Will not follow executive order

WASHINGTON -- Dick Cheney, who has wielded extraordinary executive power as he transformed the image of the vice presidency, is asserting that his office is not actually part of the executive branch.

In a simmering dispute with the National Archives that heated up yesterday, Cheney has long maintained that he does not have to comply with an executive order on safeguarding classified information because his office is part of the Legislature.

Cheney, whose single constitutional duty is to serve as president of the Senate, holds that the vice president's office is not an "entity within the executive branch" and therefore not subject to annual reporting or periodic on-site inspections under the 1995 executive order, which President Bush updated four years ago.

The vice president has been refusing to cooperate with the National Archives office assigned to oversee the handling of classified data since 2003.

"We are confident that we are conducting the office properly under the law," said Lea Anne McBride, vice presidential spokeswoman.

Democrats took the opposite view.
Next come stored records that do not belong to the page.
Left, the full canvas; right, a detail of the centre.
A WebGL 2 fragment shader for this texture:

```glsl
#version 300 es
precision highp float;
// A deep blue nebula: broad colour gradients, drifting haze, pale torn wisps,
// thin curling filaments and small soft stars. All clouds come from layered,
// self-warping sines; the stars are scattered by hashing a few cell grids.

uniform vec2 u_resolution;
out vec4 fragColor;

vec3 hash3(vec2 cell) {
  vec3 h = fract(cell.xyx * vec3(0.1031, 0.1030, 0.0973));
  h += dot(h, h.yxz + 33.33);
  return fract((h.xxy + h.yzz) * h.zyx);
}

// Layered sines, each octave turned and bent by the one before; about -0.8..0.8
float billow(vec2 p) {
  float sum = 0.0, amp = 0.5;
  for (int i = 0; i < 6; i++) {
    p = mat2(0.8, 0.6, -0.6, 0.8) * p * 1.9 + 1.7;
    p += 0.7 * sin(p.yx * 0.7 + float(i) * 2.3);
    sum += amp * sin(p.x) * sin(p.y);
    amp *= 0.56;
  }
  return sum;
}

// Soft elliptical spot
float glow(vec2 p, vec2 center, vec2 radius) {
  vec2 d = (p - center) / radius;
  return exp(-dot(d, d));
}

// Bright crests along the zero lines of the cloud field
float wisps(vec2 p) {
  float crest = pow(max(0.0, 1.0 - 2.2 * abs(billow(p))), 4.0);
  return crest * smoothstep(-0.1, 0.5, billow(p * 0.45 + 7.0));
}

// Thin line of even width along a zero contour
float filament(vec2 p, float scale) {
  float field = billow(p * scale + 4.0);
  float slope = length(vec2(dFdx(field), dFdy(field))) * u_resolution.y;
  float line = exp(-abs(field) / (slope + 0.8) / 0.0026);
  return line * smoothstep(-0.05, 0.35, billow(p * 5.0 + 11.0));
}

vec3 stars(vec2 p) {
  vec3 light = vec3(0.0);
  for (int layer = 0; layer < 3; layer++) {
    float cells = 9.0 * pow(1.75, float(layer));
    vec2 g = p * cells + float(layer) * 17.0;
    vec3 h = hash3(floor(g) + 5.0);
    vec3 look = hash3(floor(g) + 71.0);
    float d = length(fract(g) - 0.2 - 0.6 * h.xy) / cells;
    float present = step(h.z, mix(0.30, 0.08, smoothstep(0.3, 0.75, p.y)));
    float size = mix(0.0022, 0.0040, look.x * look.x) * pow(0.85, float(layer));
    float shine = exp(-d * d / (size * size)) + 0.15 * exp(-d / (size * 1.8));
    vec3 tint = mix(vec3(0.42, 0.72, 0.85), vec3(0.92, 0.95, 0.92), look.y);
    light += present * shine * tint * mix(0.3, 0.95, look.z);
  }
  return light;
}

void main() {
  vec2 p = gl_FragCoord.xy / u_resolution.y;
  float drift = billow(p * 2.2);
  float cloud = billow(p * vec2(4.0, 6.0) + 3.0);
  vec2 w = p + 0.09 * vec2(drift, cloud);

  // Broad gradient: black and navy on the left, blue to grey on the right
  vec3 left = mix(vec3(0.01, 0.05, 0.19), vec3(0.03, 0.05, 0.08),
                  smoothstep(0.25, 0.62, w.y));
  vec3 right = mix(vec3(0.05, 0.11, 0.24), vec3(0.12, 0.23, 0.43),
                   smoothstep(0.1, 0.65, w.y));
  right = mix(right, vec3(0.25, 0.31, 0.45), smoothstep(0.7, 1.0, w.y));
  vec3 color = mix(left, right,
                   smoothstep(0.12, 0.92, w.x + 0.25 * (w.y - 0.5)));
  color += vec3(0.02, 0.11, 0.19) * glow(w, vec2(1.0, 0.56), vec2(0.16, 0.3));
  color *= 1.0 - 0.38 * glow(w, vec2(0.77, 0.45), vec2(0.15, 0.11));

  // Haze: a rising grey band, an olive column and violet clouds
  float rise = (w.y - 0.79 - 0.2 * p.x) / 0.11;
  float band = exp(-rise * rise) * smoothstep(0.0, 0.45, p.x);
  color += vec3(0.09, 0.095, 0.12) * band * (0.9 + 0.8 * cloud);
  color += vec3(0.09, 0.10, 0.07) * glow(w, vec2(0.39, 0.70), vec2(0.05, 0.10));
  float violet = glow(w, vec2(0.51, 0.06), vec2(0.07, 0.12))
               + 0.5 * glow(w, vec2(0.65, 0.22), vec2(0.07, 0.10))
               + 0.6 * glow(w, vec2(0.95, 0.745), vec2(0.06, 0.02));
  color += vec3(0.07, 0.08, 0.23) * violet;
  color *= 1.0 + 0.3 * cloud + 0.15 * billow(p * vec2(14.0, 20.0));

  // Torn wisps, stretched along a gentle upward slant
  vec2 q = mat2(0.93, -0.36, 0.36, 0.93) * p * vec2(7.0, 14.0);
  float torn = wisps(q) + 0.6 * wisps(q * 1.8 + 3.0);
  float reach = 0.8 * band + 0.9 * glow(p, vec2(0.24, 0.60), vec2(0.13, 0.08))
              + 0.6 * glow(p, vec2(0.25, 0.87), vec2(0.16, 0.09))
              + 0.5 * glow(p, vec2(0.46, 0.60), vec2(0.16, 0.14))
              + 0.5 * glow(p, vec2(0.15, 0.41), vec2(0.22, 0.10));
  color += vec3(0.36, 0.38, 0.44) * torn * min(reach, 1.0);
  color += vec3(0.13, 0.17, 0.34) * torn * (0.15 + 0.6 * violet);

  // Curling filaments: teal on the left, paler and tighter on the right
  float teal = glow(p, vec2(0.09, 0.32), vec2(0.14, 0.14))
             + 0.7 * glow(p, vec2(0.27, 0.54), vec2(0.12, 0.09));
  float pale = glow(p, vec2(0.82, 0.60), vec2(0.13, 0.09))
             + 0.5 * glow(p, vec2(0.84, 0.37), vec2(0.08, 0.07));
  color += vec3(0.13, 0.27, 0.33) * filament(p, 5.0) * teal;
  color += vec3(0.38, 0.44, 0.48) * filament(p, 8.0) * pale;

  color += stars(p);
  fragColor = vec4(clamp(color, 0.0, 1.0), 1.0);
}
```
Henry A. Waxman, House Oversight Committee chairman, in a letter posted on the Internet yesterday, told Cheney it was "irresponsible" to reject security oversight.

"Your office may have the worst record in the executive branch for safeguarding classified information," the California Democrat wrote.

He cited the conviction of former top Cheney aide I. Lewis "Scooter" Libby for lying in the investigation into who leaked the identity of a CIA operative.

Waxman said he had learned that Cheney's office, in a move that "could be construed as retaliation," had tried to abolish the Information Security Oversight Office, the division of the National Archives set up to enforce safeguards for classified information in executive agencies.

Waxman said the oversight office head told congressional investigators the vice president's staff had not been successful.

Senate majority leader Harry Reid, Democrat of Nevada, when asked about Cheney's assertion that his office is part of the legislative branch, quipped, "I always thought that he was president of this administration."